Georgs Pelēcis (born 1947) is a Latvian composer and musicologist. A musicologist is a person who studies musicology (the history, theory and science of music).

Today’s piece is Concertino bianco (literally ‘Little White Concerto’). It’s name reflects its key signature. It is in the key of C major which means that the piece is played on all white notes as there are no sharps or flats.

Daily listening Saturday 4th July

Louise Farrenc ( 1804 – 1875) was a French composer, virtuoso pianist and teacher. She studied piano from a young age, and after becoming interested in composing she applied for the prestigious Paris Conservatory, aged 15. She became one of a handful of 19th century women who enjoyed success during their time, rising to prominence in the male dominated world of 19th century music by virtue of her talent and her family’s encouragement and support.

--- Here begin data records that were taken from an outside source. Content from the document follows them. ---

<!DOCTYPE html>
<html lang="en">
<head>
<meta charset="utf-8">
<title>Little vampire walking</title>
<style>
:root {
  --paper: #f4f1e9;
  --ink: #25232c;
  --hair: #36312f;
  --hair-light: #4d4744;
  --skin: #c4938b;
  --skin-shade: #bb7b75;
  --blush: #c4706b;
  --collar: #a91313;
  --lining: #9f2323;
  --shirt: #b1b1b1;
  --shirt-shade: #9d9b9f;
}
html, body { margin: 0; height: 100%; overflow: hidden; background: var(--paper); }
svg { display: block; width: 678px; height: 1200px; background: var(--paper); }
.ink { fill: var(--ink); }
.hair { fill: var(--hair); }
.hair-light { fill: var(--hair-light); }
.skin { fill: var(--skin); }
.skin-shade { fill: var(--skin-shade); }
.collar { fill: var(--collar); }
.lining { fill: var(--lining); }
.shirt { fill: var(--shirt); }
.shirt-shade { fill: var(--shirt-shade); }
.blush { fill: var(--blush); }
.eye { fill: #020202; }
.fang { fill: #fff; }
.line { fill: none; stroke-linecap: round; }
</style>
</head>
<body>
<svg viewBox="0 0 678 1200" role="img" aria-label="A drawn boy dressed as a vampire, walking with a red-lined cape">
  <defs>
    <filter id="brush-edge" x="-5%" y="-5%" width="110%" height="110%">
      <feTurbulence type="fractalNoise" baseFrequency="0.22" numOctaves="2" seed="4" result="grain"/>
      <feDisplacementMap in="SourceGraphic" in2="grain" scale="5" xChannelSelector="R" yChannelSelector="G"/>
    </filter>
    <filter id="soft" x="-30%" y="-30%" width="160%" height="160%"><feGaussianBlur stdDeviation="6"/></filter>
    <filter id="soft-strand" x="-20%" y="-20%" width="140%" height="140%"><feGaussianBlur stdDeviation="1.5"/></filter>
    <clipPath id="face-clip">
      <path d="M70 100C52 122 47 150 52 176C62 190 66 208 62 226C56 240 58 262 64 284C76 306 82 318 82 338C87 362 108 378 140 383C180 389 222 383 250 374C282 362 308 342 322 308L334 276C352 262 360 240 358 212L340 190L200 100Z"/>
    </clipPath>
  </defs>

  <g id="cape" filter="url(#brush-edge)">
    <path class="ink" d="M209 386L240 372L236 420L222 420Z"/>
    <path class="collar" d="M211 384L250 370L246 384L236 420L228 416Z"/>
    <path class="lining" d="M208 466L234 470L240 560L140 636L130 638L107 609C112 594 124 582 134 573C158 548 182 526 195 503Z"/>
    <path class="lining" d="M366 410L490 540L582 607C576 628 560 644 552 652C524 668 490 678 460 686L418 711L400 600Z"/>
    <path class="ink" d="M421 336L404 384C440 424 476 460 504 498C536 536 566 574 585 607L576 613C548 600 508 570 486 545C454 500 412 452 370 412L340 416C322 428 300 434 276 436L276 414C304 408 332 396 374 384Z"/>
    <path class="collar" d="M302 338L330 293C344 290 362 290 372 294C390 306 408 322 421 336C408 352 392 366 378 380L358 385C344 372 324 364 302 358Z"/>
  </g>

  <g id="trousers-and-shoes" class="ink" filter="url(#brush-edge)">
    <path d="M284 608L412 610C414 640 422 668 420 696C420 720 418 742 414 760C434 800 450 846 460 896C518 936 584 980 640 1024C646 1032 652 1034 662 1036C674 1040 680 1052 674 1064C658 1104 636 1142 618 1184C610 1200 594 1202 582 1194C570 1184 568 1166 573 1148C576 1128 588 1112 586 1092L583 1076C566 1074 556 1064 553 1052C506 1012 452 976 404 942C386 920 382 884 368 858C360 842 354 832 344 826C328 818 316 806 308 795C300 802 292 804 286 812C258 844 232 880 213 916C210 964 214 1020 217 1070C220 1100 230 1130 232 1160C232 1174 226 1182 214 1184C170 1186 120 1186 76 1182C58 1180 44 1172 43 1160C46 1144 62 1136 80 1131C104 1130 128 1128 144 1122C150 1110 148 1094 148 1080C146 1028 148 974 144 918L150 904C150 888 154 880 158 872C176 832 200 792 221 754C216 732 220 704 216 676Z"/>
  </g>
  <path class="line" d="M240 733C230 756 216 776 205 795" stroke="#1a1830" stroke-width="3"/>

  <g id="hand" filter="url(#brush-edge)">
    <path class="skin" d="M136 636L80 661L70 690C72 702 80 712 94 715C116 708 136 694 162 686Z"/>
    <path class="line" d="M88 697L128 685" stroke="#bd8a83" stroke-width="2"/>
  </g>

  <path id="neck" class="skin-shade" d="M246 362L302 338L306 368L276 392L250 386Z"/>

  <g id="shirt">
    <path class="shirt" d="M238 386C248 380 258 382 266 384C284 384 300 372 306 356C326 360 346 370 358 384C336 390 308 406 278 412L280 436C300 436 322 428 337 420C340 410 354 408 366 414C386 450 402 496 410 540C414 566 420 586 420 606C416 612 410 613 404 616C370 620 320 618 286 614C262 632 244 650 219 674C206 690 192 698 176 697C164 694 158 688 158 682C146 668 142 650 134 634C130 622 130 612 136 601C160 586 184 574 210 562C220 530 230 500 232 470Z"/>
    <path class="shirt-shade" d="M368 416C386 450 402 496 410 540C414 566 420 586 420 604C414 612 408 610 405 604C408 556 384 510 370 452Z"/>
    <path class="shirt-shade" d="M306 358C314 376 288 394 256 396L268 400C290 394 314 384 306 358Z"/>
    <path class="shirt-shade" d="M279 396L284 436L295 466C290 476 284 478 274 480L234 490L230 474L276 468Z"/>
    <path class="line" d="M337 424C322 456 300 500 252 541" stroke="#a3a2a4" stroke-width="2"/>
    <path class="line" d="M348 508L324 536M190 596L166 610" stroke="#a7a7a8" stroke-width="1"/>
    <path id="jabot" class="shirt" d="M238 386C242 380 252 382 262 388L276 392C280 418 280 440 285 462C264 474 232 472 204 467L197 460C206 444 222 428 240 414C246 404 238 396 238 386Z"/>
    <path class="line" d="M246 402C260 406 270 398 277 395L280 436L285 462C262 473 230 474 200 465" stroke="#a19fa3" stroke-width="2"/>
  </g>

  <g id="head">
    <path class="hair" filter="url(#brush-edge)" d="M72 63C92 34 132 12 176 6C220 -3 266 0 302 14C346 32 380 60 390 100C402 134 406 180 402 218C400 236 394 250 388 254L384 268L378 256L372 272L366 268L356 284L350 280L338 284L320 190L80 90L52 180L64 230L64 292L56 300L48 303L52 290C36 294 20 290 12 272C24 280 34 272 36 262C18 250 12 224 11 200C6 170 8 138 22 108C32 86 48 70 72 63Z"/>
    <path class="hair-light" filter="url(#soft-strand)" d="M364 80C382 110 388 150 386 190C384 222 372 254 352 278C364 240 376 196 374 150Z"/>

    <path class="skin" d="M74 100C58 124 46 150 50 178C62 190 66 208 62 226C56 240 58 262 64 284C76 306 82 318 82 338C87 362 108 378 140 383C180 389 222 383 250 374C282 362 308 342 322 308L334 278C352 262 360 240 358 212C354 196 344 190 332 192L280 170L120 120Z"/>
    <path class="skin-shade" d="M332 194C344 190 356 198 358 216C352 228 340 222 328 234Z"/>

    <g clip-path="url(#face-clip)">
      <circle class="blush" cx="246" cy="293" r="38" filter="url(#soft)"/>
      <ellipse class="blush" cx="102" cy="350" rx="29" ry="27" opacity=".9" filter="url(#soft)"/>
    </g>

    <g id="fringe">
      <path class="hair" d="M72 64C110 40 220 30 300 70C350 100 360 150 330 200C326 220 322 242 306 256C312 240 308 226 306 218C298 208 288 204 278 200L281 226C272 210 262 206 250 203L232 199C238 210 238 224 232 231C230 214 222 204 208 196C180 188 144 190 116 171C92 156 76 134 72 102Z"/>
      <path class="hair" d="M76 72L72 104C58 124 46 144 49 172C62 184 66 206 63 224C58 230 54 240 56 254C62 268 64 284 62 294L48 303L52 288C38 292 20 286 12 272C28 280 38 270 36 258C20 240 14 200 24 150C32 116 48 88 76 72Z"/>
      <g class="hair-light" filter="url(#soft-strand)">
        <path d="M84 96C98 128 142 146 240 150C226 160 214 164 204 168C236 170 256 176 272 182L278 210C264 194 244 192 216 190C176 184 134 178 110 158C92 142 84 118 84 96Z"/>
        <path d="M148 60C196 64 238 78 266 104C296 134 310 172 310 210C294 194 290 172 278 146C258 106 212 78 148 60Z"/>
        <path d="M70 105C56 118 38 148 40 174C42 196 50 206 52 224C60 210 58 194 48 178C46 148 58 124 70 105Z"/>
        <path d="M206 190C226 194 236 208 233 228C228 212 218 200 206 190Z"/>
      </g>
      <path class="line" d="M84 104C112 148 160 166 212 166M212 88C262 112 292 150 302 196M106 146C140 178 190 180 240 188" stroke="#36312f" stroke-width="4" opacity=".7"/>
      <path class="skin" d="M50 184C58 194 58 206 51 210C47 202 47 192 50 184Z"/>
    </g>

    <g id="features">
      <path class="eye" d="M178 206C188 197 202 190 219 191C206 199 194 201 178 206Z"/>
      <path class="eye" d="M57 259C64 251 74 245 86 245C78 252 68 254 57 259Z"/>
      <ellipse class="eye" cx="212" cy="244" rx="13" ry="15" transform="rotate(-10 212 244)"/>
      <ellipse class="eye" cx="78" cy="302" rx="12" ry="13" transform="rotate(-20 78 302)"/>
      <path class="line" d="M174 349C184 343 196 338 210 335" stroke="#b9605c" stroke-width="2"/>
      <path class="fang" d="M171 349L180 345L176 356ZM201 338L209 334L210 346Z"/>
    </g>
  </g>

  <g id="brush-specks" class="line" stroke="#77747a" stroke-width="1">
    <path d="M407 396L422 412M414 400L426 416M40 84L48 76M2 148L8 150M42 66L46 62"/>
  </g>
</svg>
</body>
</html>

Despite not having the popular profile or pay of her male composer counterparts, Louise Farrenc never gave up writing music. She often protested to the authorities, trying to gain equality for nearly a decade. Louise eventually won her battle for equal pay. In 1842 she became the only woman to be appointed to the position of professor at the Paris Conservatory in the 19th century – the only such appointment for a woman for the entire 19th century. 

In 1840, she wrote the All Things Considered theme: Louise Farrenc ...

In 1830, Farrenc produced an important collection of 30 etudes for solo piano. An etude is a short musical composition, typically for one instrument, designed as an exercise to improve the technique or demonstrate the skill of the player. Farrenc wrote these etudes in all the major and minor key signatures. Key signatures show the key in which the music has been written. The choice of key signature sets the tone for a piece of music.